Do you have uterine fibroids? Has your doctor recommended a hysterectomy? If so, findings from a  UCLA School of Medicine study suggest you get a second opinion. That second opinion might just help you to find a fibroid treatment procedure that doesn't require major surgery.1

About the UCLA study on fibroids and second opinions

This recommendation is based on a three-year study done at UCLA School of Medicine and published in the Journal of Therapeutic Ultrasound. The study involved more than 200 women who visited Nelly Tan, MD, and a team of UCLA radiologists and gynecologists at a multidisciplinary fibroid treatment center.

Each of the women studied came to the fibroid clinic after having been told to have a hysterectomy to alleviate their fibroid symptoms. For most of these women, a hysterectomy had been the only treatment option offered.

Each of these women, upon coming to the clinic, underwent a physical exam, an MRI, and a meeting with a gynecologist and radiologist. At this meeting, instead of being offered only one treatment option for their fibroids, each woman was given an array of options from which to choose.


Findings on treatment option offerings
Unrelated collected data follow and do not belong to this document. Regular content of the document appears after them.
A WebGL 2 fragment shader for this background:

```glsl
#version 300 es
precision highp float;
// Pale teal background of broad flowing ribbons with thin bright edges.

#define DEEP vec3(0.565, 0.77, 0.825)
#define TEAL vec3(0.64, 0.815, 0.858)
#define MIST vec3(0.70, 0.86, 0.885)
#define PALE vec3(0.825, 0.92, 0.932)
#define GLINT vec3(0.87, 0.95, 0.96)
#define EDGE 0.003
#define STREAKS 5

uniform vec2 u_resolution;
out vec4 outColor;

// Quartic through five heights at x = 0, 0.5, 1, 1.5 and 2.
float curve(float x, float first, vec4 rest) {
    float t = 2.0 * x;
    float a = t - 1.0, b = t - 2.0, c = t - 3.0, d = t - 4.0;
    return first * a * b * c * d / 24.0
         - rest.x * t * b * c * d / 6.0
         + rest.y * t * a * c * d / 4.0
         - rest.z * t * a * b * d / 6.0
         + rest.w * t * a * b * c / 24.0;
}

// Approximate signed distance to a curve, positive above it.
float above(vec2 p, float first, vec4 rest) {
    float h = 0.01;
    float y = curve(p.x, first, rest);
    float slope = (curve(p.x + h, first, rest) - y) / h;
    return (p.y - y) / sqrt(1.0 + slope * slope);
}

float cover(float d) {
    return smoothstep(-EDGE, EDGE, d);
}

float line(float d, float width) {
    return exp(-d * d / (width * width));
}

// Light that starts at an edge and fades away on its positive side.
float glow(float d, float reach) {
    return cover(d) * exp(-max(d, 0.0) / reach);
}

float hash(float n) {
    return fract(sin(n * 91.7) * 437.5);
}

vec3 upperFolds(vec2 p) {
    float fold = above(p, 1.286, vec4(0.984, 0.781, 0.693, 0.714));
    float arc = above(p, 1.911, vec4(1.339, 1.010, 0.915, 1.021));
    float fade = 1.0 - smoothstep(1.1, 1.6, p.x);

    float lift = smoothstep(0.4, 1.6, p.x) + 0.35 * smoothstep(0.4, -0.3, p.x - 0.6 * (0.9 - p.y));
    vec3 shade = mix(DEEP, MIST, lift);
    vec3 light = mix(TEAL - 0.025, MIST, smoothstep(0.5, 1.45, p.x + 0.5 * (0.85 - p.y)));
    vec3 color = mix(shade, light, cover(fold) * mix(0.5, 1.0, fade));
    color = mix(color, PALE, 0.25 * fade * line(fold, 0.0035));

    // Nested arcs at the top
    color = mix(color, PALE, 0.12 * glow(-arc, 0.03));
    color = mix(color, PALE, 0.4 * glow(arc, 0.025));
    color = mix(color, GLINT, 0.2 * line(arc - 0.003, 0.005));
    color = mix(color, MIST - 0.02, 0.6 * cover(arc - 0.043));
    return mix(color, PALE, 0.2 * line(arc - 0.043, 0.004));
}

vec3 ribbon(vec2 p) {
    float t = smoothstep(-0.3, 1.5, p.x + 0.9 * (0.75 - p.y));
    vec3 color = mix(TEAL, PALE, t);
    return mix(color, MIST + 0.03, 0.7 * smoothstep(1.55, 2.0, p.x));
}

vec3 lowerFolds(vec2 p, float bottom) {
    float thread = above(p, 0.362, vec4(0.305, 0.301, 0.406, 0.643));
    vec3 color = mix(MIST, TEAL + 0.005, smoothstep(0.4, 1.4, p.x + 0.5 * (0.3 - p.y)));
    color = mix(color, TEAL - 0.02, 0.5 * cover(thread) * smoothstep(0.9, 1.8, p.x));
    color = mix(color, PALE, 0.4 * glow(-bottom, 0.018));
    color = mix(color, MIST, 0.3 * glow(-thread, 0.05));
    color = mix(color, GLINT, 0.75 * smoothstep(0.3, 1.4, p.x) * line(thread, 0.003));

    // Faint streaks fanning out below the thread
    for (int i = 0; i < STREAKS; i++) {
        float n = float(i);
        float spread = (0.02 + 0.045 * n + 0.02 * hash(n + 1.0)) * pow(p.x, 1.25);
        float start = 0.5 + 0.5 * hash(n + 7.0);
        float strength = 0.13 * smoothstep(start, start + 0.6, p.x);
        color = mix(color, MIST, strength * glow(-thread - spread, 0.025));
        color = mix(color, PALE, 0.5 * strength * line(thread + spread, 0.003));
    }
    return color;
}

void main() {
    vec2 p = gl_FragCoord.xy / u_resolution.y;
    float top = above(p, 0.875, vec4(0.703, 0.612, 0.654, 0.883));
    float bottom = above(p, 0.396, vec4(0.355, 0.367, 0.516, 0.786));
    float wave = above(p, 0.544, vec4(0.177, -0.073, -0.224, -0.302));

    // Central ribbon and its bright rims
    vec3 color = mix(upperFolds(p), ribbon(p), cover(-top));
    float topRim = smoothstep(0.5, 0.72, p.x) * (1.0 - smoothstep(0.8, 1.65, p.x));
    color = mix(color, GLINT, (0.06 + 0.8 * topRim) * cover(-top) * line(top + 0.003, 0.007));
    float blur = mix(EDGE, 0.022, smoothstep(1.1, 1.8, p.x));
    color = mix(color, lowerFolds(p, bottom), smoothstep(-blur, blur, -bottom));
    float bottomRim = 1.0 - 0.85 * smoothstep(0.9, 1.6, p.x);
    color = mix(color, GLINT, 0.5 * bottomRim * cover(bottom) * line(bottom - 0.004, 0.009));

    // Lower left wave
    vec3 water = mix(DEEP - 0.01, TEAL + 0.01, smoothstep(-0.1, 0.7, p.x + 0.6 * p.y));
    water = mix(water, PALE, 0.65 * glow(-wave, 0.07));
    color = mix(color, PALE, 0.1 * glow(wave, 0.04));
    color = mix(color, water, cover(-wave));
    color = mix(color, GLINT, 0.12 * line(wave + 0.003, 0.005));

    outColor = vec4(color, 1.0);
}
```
The study found that the simple act of giving patients a second opinion had dramatic results. More than half of the women (109) chose to move their care to the clinic. Perhaps more significantly, 90 percent of them chose either uterine-sparing procedures, medical therapy, or no treatment at all.

In about about 40 percent of cases, the hysterectomy treatment option is the only one offered to fibroid sufferers.2  At the clinic, however, a mere 4.4 percent of patients received a recommendation of a hysterectomy.


Women should know their fibroid treatment options

Women who are only given one treatment option from their physician don't necessarily know to look further. In addition, they may learn of options through non-medical sources such as the media, friends, and family.1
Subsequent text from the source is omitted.